⟨

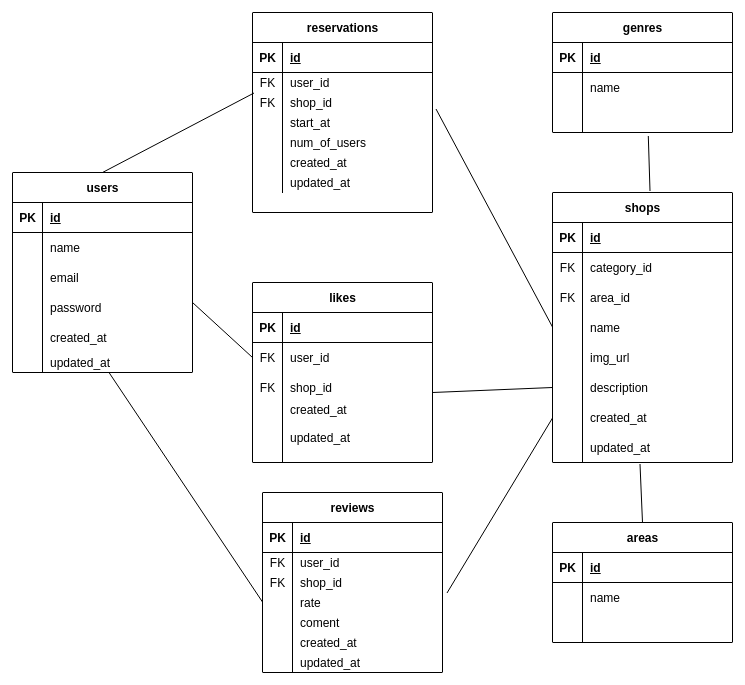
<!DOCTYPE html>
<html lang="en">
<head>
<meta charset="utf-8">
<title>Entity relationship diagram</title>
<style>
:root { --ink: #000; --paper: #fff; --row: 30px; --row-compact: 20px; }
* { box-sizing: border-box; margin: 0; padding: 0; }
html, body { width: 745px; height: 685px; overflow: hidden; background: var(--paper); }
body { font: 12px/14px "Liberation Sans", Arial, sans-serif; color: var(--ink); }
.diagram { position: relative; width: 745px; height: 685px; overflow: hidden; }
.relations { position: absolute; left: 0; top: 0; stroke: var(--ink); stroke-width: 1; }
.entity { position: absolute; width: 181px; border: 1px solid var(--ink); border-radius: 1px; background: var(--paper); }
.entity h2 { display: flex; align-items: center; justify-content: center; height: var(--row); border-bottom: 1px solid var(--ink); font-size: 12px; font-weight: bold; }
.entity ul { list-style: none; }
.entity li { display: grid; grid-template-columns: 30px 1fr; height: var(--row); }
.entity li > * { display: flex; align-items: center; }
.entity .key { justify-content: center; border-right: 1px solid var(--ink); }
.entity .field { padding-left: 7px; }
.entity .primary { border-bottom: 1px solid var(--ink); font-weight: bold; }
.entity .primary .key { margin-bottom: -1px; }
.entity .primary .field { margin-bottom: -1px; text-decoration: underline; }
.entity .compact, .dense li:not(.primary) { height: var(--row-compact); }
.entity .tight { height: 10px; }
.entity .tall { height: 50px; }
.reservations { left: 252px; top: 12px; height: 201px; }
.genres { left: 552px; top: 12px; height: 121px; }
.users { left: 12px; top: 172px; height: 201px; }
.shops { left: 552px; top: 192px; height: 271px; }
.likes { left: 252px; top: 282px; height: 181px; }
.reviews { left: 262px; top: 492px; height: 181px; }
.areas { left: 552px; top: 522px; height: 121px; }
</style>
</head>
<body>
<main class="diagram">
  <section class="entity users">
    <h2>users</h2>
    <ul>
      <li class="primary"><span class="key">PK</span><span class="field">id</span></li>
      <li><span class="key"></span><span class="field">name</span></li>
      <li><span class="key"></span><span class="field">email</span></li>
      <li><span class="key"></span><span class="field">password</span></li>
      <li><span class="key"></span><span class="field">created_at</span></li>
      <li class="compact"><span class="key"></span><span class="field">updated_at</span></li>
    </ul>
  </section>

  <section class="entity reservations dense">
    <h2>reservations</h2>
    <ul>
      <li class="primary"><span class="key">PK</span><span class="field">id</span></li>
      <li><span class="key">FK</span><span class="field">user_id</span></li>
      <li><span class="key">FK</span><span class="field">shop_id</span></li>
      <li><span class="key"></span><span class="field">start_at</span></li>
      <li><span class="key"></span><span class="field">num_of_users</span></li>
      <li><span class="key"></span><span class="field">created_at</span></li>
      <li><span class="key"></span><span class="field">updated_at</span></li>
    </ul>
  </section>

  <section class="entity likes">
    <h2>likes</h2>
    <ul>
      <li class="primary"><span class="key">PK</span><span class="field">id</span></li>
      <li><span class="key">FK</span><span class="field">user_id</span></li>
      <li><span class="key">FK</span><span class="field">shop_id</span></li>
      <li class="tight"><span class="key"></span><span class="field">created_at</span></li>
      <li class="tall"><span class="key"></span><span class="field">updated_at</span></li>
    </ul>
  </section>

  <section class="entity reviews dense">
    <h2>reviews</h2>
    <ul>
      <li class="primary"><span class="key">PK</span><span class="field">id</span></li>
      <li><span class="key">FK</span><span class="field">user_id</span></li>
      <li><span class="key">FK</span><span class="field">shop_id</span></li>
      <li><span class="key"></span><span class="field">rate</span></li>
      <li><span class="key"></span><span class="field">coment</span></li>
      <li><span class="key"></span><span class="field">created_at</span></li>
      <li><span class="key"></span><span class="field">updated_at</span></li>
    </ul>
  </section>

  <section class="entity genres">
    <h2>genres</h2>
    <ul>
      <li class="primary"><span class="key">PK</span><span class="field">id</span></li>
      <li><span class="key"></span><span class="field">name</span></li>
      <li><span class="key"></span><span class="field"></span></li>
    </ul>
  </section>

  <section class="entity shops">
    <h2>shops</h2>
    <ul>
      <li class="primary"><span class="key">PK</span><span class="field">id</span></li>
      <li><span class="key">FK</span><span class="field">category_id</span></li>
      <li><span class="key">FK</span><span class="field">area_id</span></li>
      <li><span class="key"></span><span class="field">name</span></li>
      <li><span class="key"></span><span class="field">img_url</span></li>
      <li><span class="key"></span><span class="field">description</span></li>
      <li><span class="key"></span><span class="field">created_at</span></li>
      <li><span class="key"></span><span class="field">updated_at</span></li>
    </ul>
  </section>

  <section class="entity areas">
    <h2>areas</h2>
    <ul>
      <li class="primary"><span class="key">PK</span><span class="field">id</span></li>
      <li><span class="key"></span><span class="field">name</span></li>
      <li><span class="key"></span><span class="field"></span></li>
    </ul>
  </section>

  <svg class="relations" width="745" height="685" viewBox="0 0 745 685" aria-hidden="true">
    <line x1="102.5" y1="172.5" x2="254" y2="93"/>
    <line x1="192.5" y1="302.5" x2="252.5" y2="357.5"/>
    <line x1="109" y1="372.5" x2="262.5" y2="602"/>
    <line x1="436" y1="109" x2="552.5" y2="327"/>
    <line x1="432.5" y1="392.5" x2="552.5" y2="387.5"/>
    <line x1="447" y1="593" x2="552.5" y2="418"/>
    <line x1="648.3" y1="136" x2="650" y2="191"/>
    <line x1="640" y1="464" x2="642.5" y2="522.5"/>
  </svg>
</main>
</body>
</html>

⟩

What needs to be done —
Reproduce exactly the lines of the entries above from the first through the line with "552px; top: 192px;", both included; pictures should not be reproduced.

Answer for this exercise —
<!DOCTYPE html>
<html lang="en">
<head>
<meta charset="utf-8">
<title>Entity relationship diagram</title>
<style>
:root { --ink: #000; --paper: #fff; --row: 30px; --row-compact: 20px; }
* { box-sizing: border-box; margin: 0; padding: 0; }
html, body { width: 745px; height: 685px; overflow: hidden; background: var(--paper); }
body { font: 12px/14px "Liberation Sans", Arial, sans-serif; color: var(--ink); }
.diagram { position: relative; width: 745px; height: 685px; overflow: hidden; }
.relations { position: absolute; left: 0; top: 0; stroke: var(--ink); stroke-width: 1; }
.entity { position: absolute; width: 181px; border: 1px solid var(--ink); border-radius: 1px; background: var(--paper); }
.entity h2 { display: flex; align-items: center; justify-content: center; height: var(--row); border-bottom: 1px solid var(--ink); font-size: 12px; font-weight: bold; }
.entity ul { list-style: none; }
.entity li { display: grid; grid-template-columns: 30px 1fr; height: var(--row); }
.entity li > * { display: flex; align-items: center; }
.entity .key { justify-content: center; border-right: 1px solid var(--ink); }
.entity .field { padding-left: 7px; }
.entity .primary { border-bottom: 1px solid var(--ink); font-weight: bold; }
.entity .primary .key { margin-bottom: -1px; }
.entity .primary .field { margin-bottom: -1px; text-decoration: underline; }
.entity .compact, .dense li:not(.primary) { height: var(--row-compact); }
.entity .tight { height: 10px; }
.entity .tall { height: 50px; }
.reservations { left: 252px; top: 12px; height: 201px; }
.genres { left: 552px; top: 12px; height: 121px; }
.users { left: 12px; top: 172px; height: 201px; }
.shops { left: 552px; top: 192px; height: 271px; }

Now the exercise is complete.